| EXERCISE BRIEF |
The entries are to be reproduced word for word, with all images left out.

| DATA RECORDS |
● ● ● ● ●

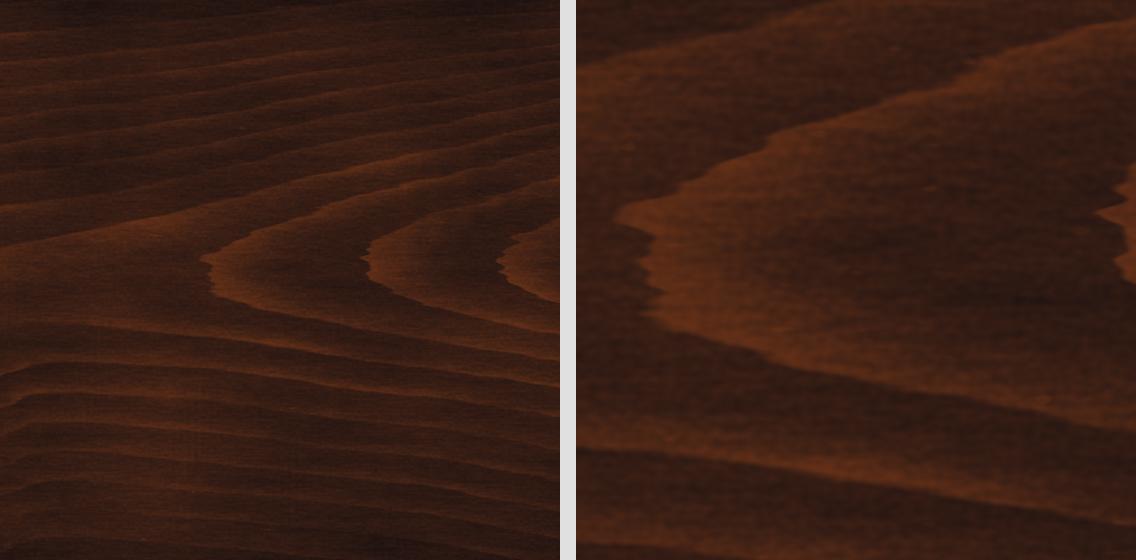
Left: the whole. Right: its middle third, enlarged.
Give the GLSL for this texture, as a WebGL 1 fragment shader.

```glsl
precision highp float;
// Dark stained softwood board with arched growth rings opening to the right.
uniform vec2 u_resolution;

const vec3 DARK_STAIN = vec3(0.125, 0.075, 0.064);
const vec3 MID_STAIN = vec3(0.225, 0.119, 0.080);
const vec3 LIGHT_STAIN = vec3(0.360, 0.174, 0.088);

const float AXIS_HEIGHT = 0.535;     // height of the arch tips
const float RING_DENSITY = 20.0;     // rings per unit height, far from the axis
const vec2 TIP_RATE = vec2(2.093, 1.368); // linear and quadratic rings along the axis
const float RING_PHASE = 0.946;      // places the first arch tip
const float TIP_EDGE = 0.03;         // outer edge width at the tips, in rings
const float SIDE_EDGE = 0.11;        // outer edge width along the sides, in rings
const float TIP_GLOW = 2.3;          // falloff of the light band near the axis
const float SIDE_GLOW = 3.6;         // falloff of the light band near the borders
const float BASE_TONE = -0.34;
const float RING_CONTRAST = 0.88;
const float TOOTH_DEPTH = 0.028;     // raggedness of the arch tips
const float STREAK_CONTRAST = 0.34;
const float GRAIN_CONTRAST = 0.36;
const float FLECK_CONTRAST = 0.40;
const float CLOUD_CONTRAST = 0.60;

vec2 randomGradient(vec2 cell) {
  float angle = 6.2832 * fract(sin(dot(cell, vec2(127.1, 311.7))) * 43758.545);
  return vec2(cos(angle), sin(angle));
}

float gradientNoise(vec2 p) {
  vec2 cell = floor(p);
  vec2 f = p - cell;
  vec2 blend = f * f * f * (f * (f * 6.0 - 15.0) + 10.0);
  float a = dot(randomGradient(cell), f);
  float b = dot(randomGradient(cell + vec2(1.0, 0.0)), f - vec2(1.0, 0.0));
  float c = dot(randomGradient(cell + vec2(0.0, 1.0)), f - vec2(0.0, 1.0));
  float d = dot(randomGradient(cell + vec2(1.0, 1.0)), f - vec2(1.0, 1.0));
  return mix(mix(a, b, blend.x), mix(c, d, blend.x), blend.y);
}

// Noise stretched along the board, summed over three octaves.
float fibreNoise(vec2 p) {
  float sum = 0.0;
  float weight = 0.6;
  for (int i = 0; i < 3; i++) {
    sum += weight * gradientNoise(p);
    p = p * 2.1 + vec2(17.3, 9.1);
    weight *= 0.6;
  }
  return sum;
}

// Ring count: grows away from the axis and falls toward the right.
float ringField(vec2 p) {
  float teeth = gradientNoise(vec2(p.x * 7.0, p.y * 48.0))
              + 0.6 * gradientNoise(vec2(p.x * 16.0 + 5.0, p.y * 110.0));
  float x = p.x + TOOTH_DEPTH * teeth;
  float offset = p.y - AXIS_HEIGHT + 0.016 * gradientNoise(p * vec2(2.6, 4.0) + 3.7);

  // The lower half sags at the left, leaving a plain gap along the axis.
  float sag = 0.07 * (1.0 - x) + 0.05 * exp(-max(x, 0.0) / 0.07);
  float away = max(offset, 0.0) + max(-offset - sag, 0.0);
  float roundness = mix(0.06, 0.13, x);
  float arch = sqrt(away * away + roundness * roundness) - roundness;

  // Upper rings flatten out toward the top edge.
  float slope = offset > 0.0 ? exp(-pow(offset / 0.4, 4.0))
                             : 1.0 - 0.24 * smoothstep(0.0, 0.25, -offset);
  float advance = x * (TIP_RATE.x + TIP_RATE.y * x);
  return RING_DENSITY * arch - advance * slope + RING_PHASE;
}

vec3 stain(float tone) {
  return tone < 0.0 ? mix(MID_STAIN, DARK_STAIN, min(-tone, 1.1))
                    : mix(MID_STAIN, LIGHT_STAIN, min(tone, 1.15));
}

void main() {
  vec2 p = gl_FragCoord.xy / u_resolution;

  // Light band swelling to a sharp outer edge in every ring.
  float heart = exp(-pow((p.y - 0.49) / 0.22, 2.0));
  float phase = fract(ringField(p));
  float edge = mix(TIP_EDGE, SIDE_EDGE, smoothstep(0.03, 0.12, abs(p.y - 0.52)));
  float band = pow(phase, mix(SIDE_GLOW, TIP_GLOW, heart));
  band *= 1.0 - smoothstep(1.0 - edge, 1.0, phase);
  float patches = gradientNoise(p * vec2(3.0, 8.0) + 21.0);
  float bandStrength = RING_CONTRAST * (0.85 + 0.6 * heart + 1.1 * patches);

  // The gap at the left of the first arch stays plain.
  float gap = exp(-pow((p.y - 0.47) / 0.055, 2.0)) * (1.0 - smoothstep(0.12, 0.29, p.x));
  bandStrength *= 1.0 - 0.85 * gap;

  // Long streaks, fine grain and a few short bright flecks.
  float streaks = fibreNoise(p * vec2(5.0, 48.0));
  float fibres = gradientNoise(p * vec2(38.0, 190.0) + 8.0);
  float grain = gradientNoise(p * vec2(150.0, 210.0) + 40.0);
  float fleck = smoothstep(0.44, 0.6, gradientNoise(p * vec2(45.0, 120.0) + 70.0));
  float clouds = gradientNoise(p * vec2(2.0, 4.0) + 50.0)
               + 0.6 * gradientNoise(p * vec2(5.0, 11.0) + 90.0);

  float tone = BASE_TONE + 0.08 * heart + 0.12 * gap + bandStrength * band;
  tone += STREAK_CONTRAST * (1.4 * streaks + fibres);
  tone += GRAIN_CONTRAST * grain + FLECK_CONTRAST * fleck;
  tone += CLOUD_CONTRAST * clouds;

  // Shaded upper and lower edges.
  tone -= 0.6 * smoothstep(0.90, 1.02, p.y);
  tone -= 0.5 * (1.0 - smoothstep(-0.02, 0.07, p.y));

  gl_FragColor = vec4(stain(tone), 1.0);
}
```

● ● ● ● ●

| RESPONSE TO THE EXERCISE |
Left: the whole. Right: its middle third, enlarged.
Give the GLSL for this texture, as a WebGL 1 fragment shader.

```glsl
precision highp float;
// Dark stained softwood board with arched growth rings opening to the right.
uniform vec2 u_resolution;

const vec3 DARK_STAIN = vec3(0.125, 0.075, 0.064);
const vec3 MID_STAIN = vec3(0.225, 0.119, 0.080);
const vec3 LIGHT_STAIN = vec3(0.360, 0.174, 0.088);

const float AXIS_HEIGHT = 0.535;     // height of the arch tips
const float RING_DENSITY = 20.0;     // rings per unit height, far from the axis
const vec2 TIP_RATE = vec2(2.093, 1.368); // linear and quadratic rings along the axis
const float RING_PHASE = 0.946;      // places the first arch tip
const float TIP_EDGE = 0.03;         // outer edge width at the tips, in rings
const float SIDE_EDGE = 0.11;        // outer edge width along the sides, in rings
const float TIP_GLOW = 2.3;          // falloff of the light band near the axis
const float SIDE_GLOW = 3.6;         // falloff of the light band near the borders
const float BASE_TONE = -0.34;
const float RING_CONTRAST = 0.88;
const float TOOTH_DEPTH = 0.028;     // raggedness of the arch tips
const float STREAK_CONTRAST = 0.34;
const float GRAIN_CONTRAST = 0.36;
const float FLECK_CONTRAST = 0.40;
const float CLOUD_CONTRAST = 0.60;

vec2 randomGradient(vec2 cell) {
  float angle = 6.2832 * fract(sin(dot(cell, vec2(127.1, 311.7))) * 43758.545);
  return vec2(cos(angle), sin(angle));
}

float gradientNoise(vec2 p) {
  vec2 cell = floor(p);
  vec2 f = p - cell;
  vec2 blend = f * f * f * (f * (f * 6.0 - 15.0) + 10.0);
  float a = dot(randomGradient(cell), f);
  float b = dot(randomGradient(cell + vec2(1.0, 0.0)), f - vec2(1.0, 0.0));
  float c = dot(randomGradient(cell + vec2(0.0, 1.0)), f - vec2(0.0, 1.0));
  float d = dot(randomGradient(cell + vec2(1.0, 1.0)), f - vec2(1.0, 1.0));
  return mix(mix(a, b, blend.x), mix(c, d, blend.x), blend.y);
}

// Noise stretched along the board, summed over three octaves.
float fibreNoise(vec2 p) {
  float sum = 0.0;
  float weight = 0.6;
  for (int i = 0; i < 3; i++) {
    sum += weight * gradientNoise(p);
    p = p * 2.1 + vec2(17.3, 9.1);
    weight *= 0.6;
  }
  return sum;
}

// Ring count: grows away from the axis and falls toward the right.
float ringField(vec2 p) {
  float teeth = gradientNoise(vec2(p.x * 7.0, p.y * 48.0))
              + 0.6 * gradientNoise(vec2(p.x * 16.0 + 5.0, p.y * 110.0));
  float x = p.x + TOOTH_DEPTH * teeth;
  float offset = p.y - AXIS_HEIGHT + 0.016 * gradientNoise(p * vec2(2.6, 4.0) + 3.7);

  // The lower half sags at the left, leaving a plain gap along the axis.
  float sag = 0.07 * (1.0 - x) + 0.05 * exp(-max(x, 0.0) / 0.07);
  float away = max(offset, 0.0) + max(-offset - sag, 0.0);
  float roundness = mix(0.06, 0.13, x);
  float arch = sqrt(away * away + roundness * roundness) - roundness;

  // Upper rings flatten out toward the top edge.
  float slope = offset > 0.0 ? exp(-pow(offset / 0.4, 4.0))
                             : 1.0 - 0.24 * smoothstep(0.0, 0.25, -offset);
  float advance = x * (TIP_RATE.x + TIP_RATE.y * x);
  return RING_DENSITY * arch - advance * slope + RING_PHASE;
}

vec3 stain(float tone) {
  return tone < 0.0 ? mix(MID_STAIN, DARK_STAIN, min(-tone, 1.1))
                    : mix(MID_STAIN, LIGHT_STAIN, min(tone, 1.15));
}

void main() {
  vec2 p = gl_FragCoord.xy / u_resolution;

  // Light band swelling to a sharp outer edge in every ring.
  float heart = exp(-pow((p.y - 0.49) / 0.22, 2.0));
  float phase = fract(ringField(p));
  float edge = mix(TIP_EDGE, SIDE_EDGE, smoothstep(0.03, 0.12, abs(p.y - 0.52)));
  float band = pow(phase, mix(SIDE_GLOW, TIP_GLOW, heart));
  band *= 1.0 - smoothstep(1.0 - edge, 1.0, phase);
  float patches = gradientNoise(p * vec2(3.0, 8.0) + 21.0);
  float bandStrength = RING_CONTRAST * (0.85 + 0.6 * heart + 1.1 * patches);

  // The gap at the left of the first arch stays plain.
  float gap = exp(-pow((p.y - 0.47) / 0.055, 2.0)) * (1.0 - smoothstep(0.12, 0.29, p.x));
  bandStrength *= 1.0 - 0.85 * gap;

  // Long streaks, fine grain and a few short bright flecks.
  float streaks = fibreNoise(p * vec2(5.0, 48.0));
  float fibres = gradientNoise(p * vec2(38.0, 190.0) + 8.0);
  float grain = gradientNoise(p * vec2(150.0, 210.0) + 40.0);
  float fleck = smoothstep(0.44, 0.6, gradientNoise(p * vec2(45.0, 120.0) + 70.0));
  float clouds = gradientNoise(p * vec2(2.0, 4.0) + 50.0)
               + 0.6 * gradientNoise(p * vec2(5.0, 11.0) + 90.0);

  float tone = BASE_TONE + 0.08 * heart + 0.12 * gap + bandStrength * band;
  tone += STREAK_CONTRAST * (1.4 * streaks + fibres);
  tone += GRAIN_CONTRAST * grain + FLECK_CONTRAST * fleck;
  tone += CLOUD_CONTRAST * clouds;

  // Shaded upper and lower edges.
  tone -= 0.6 * smoothstep(0.90, 1.02, p.y);
  tone -= 0.5 * (1.0 - smoothstep(-0.02, 0.07, p.y));

  gl_FragColor = vec4(stain(tone), 1.0);
}
```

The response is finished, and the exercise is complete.